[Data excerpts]
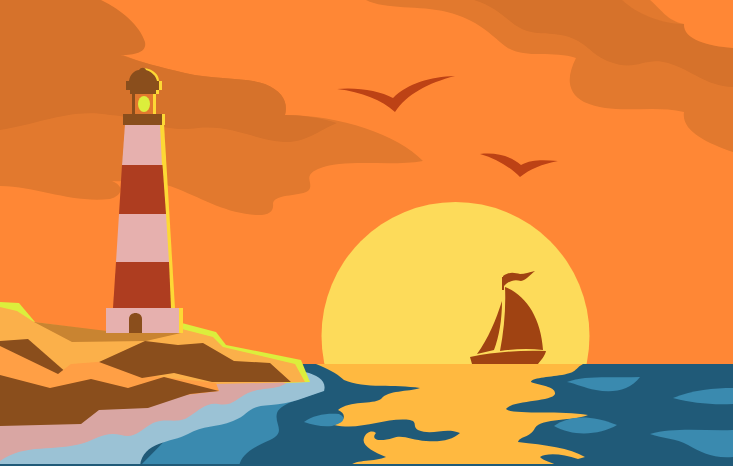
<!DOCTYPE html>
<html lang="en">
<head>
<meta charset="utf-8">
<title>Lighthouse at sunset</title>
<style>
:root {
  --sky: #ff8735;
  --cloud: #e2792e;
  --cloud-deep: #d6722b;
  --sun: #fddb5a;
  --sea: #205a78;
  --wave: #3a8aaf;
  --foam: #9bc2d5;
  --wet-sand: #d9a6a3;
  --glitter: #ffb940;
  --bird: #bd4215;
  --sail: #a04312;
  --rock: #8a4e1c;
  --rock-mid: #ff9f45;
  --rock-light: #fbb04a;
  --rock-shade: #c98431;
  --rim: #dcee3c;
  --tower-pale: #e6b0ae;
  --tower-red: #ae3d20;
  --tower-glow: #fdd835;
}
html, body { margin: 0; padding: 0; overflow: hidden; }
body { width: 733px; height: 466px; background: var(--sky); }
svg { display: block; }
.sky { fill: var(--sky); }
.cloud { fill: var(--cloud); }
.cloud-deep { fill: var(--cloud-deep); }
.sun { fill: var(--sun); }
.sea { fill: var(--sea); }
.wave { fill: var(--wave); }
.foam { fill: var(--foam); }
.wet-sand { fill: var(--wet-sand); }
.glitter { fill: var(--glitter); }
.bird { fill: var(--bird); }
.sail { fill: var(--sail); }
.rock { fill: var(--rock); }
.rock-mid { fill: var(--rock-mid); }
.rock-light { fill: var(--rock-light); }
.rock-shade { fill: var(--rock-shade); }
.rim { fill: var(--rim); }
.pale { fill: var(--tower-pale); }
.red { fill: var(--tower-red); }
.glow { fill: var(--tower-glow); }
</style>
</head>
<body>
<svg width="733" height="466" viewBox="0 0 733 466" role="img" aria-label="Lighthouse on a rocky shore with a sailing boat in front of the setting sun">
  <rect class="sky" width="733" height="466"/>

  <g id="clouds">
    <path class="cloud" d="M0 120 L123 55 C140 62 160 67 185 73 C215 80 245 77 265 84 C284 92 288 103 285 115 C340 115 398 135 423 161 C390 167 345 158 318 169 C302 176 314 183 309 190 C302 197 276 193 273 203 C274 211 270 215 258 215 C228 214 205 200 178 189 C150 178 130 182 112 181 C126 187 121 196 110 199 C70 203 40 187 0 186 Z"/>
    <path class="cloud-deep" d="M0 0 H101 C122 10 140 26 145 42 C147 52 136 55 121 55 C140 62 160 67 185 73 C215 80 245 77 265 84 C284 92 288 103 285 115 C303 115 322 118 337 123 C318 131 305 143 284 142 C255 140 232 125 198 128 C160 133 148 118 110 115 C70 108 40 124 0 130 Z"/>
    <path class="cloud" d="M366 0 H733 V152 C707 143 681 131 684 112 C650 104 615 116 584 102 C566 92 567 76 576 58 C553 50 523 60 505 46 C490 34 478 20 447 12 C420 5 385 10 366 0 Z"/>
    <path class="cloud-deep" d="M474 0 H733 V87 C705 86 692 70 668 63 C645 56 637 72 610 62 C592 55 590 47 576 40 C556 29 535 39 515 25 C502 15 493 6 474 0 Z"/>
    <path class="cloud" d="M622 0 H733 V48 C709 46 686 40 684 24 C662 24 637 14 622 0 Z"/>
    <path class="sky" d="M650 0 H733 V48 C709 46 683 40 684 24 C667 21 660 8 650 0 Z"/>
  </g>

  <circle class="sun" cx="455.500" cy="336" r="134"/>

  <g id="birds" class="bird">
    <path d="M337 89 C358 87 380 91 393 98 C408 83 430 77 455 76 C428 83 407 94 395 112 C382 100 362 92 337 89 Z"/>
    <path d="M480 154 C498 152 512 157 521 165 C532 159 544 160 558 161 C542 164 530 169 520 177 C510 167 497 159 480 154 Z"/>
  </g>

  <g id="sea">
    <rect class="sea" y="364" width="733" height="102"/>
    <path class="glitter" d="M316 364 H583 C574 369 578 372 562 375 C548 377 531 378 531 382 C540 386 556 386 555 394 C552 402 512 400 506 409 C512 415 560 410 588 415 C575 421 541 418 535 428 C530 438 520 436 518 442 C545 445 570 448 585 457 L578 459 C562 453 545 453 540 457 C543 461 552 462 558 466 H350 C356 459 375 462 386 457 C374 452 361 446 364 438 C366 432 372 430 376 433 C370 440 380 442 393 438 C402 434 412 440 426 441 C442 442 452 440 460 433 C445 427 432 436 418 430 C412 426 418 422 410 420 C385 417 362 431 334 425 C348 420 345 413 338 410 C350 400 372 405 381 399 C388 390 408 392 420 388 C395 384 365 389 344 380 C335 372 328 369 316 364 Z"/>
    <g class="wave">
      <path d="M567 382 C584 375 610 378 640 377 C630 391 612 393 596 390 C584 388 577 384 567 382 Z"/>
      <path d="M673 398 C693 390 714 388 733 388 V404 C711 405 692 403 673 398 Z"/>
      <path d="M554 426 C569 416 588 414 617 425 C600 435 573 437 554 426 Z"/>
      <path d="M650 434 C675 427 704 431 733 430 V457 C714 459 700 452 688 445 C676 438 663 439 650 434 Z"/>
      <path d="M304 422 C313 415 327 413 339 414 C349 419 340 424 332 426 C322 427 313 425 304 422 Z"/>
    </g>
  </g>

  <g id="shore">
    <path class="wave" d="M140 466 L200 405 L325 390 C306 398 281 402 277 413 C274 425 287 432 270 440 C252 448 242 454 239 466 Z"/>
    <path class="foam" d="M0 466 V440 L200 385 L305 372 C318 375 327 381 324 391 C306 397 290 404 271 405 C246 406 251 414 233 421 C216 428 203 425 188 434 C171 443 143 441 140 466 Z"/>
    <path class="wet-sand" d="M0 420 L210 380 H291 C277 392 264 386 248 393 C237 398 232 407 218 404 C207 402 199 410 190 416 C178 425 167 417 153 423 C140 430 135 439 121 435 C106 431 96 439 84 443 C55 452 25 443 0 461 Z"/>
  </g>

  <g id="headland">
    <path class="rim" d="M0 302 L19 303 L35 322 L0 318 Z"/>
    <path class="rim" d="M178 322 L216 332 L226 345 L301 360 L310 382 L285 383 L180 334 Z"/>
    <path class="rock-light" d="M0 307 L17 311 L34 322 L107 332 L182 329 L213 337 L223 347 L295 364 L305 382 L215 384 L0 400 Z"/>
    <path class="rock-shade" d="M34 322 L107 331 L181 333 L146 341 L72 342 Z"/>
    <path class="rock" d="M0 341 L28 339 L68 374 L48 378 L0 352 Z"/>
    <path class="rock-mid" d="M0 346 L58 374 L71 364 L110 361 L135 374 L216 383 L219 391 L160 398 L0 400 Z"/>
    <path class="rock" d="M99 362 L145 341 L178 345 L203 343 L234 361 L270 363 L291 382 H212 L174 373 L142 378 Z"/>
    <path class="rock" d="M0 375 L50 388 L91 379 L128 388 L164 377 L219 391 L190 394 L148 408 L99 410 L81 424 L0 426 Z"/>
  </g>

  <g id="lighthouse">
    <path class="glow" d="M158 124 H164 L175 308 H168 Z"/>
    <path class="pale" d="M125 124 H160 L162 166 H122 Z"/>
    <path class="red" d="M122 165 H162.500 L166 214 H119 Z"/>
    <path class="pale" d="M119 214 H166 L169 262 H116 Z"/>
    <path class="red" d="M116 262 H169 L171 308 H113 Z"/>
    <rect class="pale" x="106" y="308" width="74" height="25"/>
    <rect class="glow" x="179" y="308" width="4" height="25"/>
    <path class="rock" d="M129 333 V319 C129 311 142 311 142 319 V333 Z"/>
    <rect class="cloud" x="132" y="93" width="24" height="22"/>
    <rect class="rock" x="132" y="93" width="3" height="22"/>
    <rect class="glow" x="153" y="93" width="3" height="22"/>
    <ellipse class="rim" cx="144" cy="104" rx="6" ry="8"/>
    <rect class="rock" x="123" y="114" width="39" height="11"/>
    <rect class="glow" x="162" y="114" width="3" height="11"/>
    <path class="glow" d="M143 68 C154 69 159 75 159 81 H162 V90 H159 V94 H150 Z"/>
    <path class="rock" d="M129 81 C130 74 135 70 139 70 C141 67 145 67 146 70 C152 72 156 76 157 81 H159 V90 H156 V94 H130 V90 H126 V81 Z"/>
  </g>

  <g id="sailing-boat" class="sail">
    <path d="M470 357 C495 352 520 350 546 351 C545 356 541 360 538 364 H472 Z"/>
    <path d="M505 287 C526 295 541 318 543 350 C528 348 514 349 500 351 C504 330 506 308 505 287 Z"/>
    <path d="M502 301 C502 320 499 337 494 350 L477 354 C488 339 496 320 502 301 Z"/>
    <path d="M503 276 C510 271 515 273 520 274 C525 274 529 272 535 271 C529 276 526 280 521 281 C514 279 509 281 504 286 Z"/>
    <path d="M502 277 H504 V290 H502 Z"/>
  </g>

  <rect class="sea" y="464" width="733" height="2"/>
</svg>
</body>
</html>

**Task directions**
Set down exactly the lines running from the beginning of the entries above to the line that contains "--rock-light: #fbb04a;", including both, and leave out pictures.

**Task response**
<!DOCTYPE html>
<html lang="en">
<head>
<meta charset="utf-8">
<title>Lighthouse at sunset</title>
<style>
:root {
  --sky: #ff8735;
  --cloud: #e2792e;
  --cloud-deep: #d6722b;
  --sun: #fddb5a;
  --sea: #205a78;
  --wave: #3a8aaf;
  --foam: #9bc2d5;
  --wet-sand: #d9a6a3;
  --glitter: #ffb940;
  --bird: #bd4215;
  --sail: #a04312;
  --rock: #8a4e1c;
  --rock-mid: #ff9f45;
  --rock-light: #fbb04a;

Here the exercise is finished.